Items from a dataset:

◆ ◆ ◆ ◆

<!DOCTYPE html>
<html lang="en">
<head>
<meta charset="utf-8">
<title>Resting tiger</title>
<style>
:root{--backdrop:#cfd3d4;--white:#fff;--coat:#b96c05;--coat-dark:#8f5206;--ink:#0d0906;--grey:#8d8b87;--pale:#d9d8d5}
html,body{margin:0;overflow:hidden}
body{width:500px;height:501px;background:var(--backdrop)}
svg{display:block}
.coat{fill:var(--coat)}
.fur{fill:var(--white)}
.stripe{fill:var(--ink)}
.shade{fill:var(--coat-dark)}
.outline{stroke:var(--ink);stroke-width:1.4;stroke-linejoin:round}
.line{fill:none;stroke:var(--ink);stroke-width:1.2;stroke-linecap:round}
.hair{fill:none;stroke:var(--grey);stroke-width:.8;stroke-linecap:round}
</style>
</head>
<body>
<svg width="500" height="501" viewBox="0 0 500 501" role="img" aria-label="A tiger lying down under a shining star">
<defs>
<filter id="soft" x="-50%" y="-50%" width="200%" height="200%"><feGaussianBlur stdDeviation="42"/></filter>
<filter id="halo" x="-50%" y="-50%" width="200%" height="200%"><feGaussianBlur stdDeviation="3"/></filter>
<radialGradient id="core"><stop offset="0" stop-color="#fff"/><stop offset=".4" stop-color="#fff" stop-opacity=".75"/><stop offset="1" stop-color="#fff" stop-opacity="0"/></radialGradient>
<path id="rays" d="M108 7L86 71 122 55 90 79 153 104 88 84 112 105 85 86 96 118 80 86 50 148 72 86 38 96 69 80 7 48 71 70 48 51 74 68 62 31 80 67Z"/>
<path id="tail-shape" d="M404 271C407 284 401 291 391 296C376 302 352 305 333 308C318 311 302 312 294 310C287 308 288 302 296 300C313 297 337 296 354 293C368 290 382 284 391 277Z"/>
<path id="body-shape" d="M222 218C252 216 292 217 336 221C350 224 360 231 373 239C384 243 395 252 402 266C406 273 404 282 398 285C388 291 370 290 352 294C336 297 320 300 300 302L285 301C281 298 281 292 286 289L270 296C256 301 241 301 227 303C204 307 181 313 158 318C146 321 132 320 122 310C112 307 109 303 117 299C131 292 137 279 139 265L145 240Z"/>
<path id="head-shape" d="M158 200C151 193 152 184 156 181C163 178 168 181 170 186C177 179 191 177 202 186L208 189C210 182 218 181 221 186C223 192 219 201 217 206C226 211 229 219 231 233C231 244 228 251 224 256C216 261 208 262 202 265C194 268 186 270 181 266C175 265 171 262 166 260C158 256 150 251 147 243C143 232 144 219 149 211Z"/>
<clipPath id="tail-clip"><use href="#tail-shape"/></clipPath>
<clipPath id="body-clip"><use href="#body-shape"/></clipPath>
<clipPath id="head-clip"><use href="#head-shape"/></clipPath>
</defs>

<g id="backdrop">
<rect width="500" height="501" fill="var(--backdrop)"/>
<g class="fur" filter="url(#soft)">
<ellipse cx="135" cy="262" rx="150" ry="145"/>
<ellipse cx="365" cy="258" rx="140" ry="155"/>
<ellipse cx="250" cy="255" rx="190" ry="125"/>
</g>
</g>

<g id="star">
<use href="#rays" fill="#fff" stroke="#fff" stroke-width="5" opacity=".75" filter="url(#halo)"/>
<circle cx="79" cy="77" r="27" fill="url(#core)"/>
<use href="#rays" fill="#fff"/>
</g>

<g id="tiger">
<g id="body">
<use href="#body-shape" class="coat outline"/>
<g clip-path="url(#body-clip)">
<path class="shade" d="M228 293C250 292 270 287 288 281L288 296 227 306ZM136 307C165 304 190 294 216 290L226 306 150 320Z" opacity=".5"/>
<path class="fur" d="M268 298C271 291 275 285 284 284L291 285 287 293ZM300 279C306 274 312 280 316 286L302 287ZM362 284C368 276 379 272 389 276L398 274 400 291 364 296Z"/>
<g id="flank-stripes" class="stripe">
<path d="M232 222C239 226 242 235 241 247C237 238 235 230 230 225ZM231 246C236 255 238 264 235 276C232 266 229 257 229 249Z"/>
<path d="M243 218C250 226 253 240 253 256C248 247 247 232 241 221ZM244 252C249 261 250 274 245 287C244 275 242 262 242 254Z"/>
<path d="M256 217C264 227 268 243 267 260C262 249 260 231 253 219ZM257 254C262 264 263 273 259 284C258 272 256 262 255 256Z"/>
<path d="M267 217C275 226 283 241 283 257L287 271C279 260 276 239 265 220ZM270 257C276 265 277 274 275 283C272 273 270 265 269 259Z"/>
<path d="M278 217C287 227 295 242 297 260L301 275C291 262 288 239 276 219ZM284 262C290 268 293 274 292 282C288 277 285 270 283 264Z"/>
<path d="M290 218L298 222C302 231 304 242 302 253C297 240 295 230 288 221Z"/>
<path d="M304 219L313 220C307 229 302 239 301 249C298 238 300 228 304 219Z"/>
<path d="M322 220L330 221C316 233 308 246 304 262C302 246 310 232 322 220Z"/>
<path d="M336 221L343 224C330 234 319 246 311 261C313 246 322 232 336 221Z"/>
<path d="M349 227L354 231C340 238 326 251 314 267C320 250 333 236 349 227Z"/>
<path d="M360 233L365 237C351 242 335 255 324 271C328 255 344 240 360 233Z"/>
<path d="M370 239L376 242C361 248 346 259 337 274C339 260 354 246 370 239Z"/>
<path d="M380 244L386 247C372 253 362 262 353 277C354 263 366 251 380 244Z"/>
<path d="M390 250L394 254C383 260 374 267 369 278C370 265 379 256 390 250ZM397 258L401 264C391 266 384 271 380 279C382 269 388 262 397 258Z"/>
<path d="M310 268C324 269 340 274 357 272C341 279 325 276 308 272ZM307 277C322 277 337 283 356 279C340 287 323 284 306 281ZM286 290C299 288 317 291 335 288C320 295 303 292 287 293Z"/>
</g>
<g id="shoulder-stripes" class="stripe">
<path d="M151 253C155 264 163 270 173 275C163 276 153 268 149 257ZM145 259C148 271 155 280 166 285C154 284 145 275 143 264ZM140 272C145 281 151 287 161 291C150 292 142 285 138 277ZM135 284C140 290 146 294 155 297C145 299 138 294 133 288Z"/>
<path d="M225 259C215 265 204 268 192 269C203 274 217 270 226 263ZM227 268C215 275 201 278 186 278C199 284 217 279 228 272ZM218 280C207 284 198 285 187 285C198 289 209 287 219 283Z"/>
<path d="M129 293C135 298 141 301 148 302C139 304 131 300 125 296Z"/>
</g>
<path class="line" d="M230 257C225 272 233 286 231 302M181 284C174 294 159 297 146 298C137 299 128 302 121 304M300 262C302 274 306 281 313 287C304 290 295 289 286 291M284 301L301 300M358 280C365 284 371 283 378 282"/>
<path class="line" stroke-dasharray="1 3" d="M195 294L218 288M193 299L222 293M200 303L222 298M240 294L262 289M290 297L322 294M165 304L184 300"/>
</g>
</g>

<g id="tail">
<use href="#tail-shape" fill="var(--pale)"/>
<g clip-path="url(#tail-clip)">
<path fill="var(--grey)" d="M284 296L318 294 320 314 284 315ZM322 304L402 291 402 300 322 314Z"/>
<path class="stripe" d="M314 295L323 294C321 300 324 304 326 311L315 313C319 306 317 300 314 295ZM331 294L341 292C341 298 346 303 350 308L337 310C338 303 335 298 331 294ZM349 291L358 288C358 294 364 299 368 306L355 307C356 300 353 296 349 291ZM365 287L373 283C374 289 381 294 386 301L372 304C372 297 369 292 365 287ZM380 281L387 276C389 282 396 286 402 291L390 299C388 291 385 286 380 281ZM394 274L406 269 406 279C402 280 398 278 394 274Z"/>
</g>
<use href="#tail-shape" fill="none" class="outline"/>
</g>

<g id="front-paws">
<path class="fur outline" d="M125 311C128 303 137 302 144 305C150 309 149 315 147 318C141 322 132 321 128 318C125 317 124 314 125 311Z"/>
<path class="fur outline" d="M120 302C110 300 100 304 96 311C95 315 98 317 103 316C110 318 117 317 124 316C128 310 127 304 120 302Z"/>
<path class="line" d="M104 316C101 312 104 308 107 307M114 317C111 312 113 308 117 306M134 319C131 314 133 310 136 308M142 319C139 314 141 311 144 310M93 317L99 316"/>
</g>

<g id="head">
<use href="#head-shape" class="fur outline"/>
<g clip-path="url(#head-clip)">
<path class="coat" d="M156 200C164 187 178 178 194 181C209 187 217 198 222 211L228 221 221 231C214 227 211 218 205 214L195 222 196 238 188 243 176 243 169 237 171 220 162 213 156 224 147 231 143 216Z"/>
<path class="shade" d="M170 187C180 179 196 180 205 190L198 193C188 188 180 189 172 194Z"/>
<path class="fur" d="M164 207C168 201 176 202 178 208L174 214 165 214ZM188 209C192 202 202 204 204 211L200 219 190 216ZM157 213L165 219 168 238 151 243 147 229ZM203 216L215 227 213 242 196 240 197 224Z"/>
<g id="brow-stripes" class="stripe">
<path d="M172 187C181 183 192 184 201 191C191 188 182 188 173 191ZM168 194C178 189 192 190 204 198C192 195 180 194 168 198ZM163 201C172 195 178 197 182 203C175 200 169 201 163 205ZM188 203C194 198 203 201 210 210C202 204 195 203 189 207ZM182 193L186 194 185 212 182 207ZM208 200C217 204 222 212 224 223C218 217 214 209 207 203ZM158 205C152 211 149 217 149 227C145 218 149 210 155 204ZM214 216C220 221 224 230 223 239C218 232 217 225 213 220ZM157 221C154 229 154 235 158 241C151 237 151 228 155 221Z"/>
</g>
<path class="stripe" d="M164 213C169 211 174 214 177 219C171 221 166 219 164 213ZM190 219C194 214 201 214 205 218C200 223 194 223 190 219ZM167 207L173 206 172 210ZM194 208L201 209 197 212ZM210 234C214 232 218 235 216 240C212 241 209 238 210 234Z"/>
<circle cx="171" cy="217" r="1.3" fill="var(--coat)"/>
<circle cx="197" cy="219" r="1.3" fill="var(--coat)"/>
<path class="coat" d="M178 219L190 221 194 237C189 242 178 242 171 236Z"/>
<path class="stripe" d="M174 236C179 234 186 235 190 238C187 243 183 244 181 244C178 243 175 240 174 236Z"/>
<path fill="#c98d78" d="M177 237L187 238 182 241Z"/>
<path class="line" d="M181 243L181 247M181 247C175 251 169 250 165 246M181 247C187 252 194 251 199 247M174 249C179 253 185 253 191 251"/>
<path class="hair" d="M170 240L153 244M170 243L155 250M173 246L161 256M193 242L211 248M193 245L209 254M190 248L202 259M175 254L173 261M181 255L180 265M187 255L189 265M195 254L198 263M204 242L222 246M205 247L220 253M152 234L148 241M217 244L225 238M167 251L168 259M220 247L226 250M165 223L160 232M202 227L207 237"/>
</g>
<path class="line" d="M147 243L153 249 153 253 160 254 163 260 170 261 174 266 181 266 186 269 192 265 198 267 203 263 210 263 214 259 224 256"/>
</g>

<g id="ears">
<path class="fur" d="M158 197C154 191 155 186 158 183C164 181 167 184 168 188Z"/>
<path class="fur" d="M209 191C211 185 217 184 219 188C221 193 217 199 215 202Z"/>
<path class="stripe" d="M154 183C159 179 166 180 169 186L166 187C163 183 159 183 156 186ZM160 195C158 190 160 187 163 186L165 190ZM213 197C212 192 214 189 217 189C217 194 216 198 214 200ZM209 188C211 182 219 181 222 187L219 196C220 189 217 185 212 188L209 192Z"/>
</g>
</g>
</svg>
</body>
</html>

◆ ◆ ◆ ◆

Every line above from the line with "7L86 71 122" to the line with "200C151 193 152", both included, must be reproduced exactly, and no other line may appear.

<path id="rays" d="M108 7L86 71 122 55 90 79 153 104 88 84 112 105 85 86 96 118 80 86 50 148 72 86 38 96 69 80 7 48 71 70 48 51 74 68 62 31 80 67Z"/>
<path id="tail-shape" d="M404 271C407 284 401 291 391 296C376 302 352 305 333 308C318 311 302 312 294 310C287 308 288 302 296 300C313 297 337 296 354 293C368 290 382 284 391 277Z"/>
<path id="body-shape" d="M222 218C252 216 292 217 336 221C350 224 360 231 373 239C384 243 395 252 402 266C406 273 404 282 398 285C388 291 370 290 352 294C336 297 320 300 300 302L285 301C281 298 281 292 286 289L270 296C256 301 241 301 227 303C204 307 181 313 158 318C146 321 132 320 122 310C112 307 109 303 117 299C131 292 137 279 139 265L145 240Z"/>
<path id="head-shape" d="M158 200C151 193 152 184 156 181C163 178 168 181 170 186C177 179 191 177 202 186L208 189C210 182 218 181 221 186C223 192 219 201 217 206C226 211 229 219 231 233C231 244 228 251 224 256C216 261 208 262 202 265C194 268 186 270 181 266C175 265 171 262 166 260C158 256 150 251 147 243C143 232 144 219 149 211Z"/>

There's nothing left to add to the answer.